Task item >> Restate word for word every entry that appears below, skipping its pictures.

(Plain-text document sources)
··········

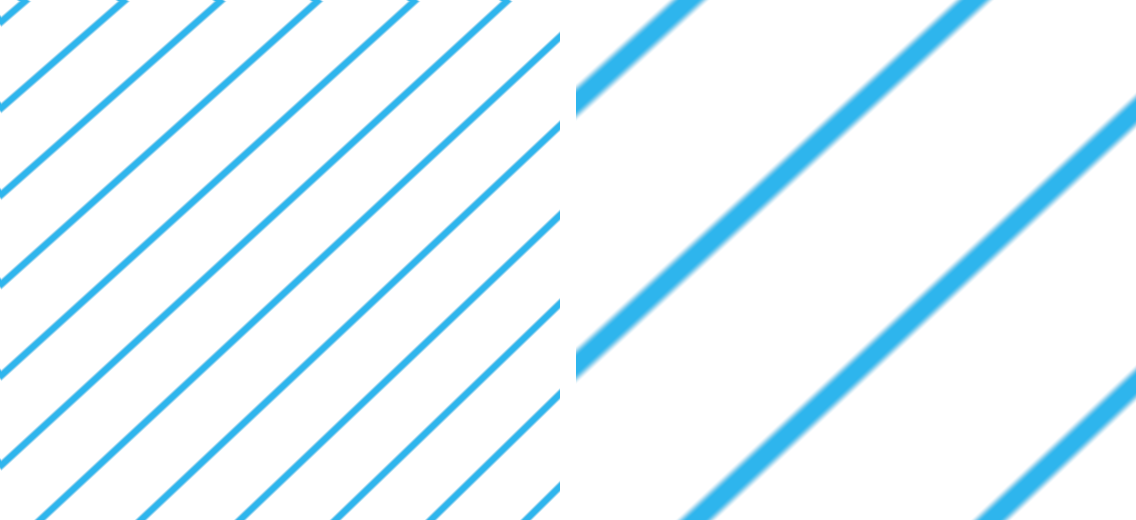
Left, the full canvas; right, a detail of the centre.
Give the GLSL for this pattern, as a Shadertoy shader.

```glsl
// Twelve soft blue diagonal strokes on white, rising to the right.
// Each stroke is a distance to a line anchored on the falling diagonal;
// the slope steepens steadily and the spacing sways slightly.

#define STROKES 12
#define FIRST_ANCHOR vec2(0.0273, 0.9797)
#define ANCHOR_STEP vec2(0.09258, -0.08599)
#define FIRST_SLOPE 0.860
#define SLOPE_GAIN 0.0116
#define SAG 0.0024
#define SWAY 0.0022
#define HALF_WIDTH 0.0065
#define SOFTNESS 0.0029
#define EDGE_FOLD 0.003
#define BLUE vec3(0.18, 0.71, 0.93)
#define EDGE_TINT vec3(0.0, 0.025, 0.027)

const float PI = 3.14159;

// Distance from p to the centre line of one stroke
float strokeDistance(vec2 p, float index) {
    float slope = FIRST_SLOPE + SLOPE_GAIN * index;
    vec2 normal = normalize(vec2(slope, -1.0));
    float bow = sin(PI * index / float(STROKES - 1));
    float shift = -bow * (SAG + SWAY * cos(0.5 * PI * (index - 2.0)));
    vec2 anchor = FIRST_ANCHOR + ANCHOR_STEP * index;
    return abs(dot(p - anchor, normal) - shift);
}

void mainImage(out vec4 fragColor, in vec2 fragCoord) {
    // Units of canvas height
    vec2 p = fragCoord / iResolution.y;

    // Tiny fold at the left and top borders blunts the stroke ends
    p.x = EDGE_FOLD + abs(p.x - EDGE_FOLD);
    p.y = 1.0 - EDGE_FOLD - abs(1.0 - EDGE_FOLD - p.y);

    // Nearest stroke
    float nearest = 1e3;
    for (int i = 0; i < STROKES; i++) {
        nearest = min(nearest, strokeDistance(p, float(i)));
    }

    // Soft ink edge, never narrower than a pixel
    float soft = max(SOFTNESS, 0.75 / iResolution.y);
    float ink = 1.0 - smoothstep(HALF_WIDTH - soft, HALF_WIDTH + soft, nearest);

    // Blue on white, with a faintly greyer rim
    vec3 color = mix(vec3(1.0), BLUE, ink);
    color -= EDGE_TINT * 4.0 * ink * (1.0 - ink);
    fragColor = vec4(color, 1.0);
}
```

··········

Written solution >>
Left, the full canvas; right, a detail of the centre.
Give the GLSL for this pattern, as a Shadertoy shader.

```glsl
// Twelve soft blue diagonal strokes on white, rising to the right.
// Each stroke is a distance to a line anchored on the falling diagonal;
// the slope steepens steadily and the spacing sways slightly.

#define STROKES 12
#define FIRST_ANCHOR vec2(0.0273, 0.9797)
#define ANCHOR_STEP vec2(0.09258, -0.08599)
#define FIRST_SLOPE 0.860
#define SLOPE_GAIN 0.0116
#define SAG 0.0024
#define SWAY 0.0022
#define HALF_WIDTH 0.0065
#define SOFTNESS 0.0029
#define EDGE_FOLD 0.003
#define BLUE vec3(0.18, 0.71, 0.93)
#define EDGE_TINT vec3(0.0, 0.025, 0.027)

const float PI = 3.14159;

// Distance from p to the centre line of one stroke
float strokeDistance(vec2 p, float index) {
    float slope = FIRST_SLOPE + SLOPE_GAIN * index;
    vec2 normal = normalize(vec2(slope, -1.0));
    float bow = sin(PI * index / float(STROKES - 1));
    float shift = -bow * (SAG + SWAY * cos(0.5 * PI * (index - 2.0)));
    vec2 anchor = FIRST_ANCHOR + ANCHOR_STEP * index;
    return abs(dot(p - anchor, normal) - shift);
}

void mainImage(out vec4 fragColor, in vec2 fragCoord) {
    // Units of canvas height
    vec2 p = fragCoord / iResolution.y;

    // Tiny fold at the left and top borders blunts the stroke ends
    p.x = EDGE_FOLD + abs(p.x - EDGE_FOLD);
    p.y = 1.0 - EDGE_FOLD - abs(1.0 - EDGE_FOLD - p.y);

    // Nearest stroke
    float nearest = 1e3;
    for (int i = 0; i < STROKES; i++) {
        nearest = min(nearest, strokeDistance(p, float(i)));
    }

    // Soft ink edge, never narrower than a pixel
    float soft = max(SOFTNESS, 0.75 / iResolution.y);
    float ink = 1.0 - smoothstep(HALF_WIDTH - soft, HALF_WIDTH + soft, nearest);

    // Blue on white, with a faintly greyer rim
    vec3 color = mix(vec3(1.0), BLUE, ink);
    color -= EDGE_TINT * 4.0 * ink * (1.0 - ink);
    fragColor = vec4(color, 1.0);
}
```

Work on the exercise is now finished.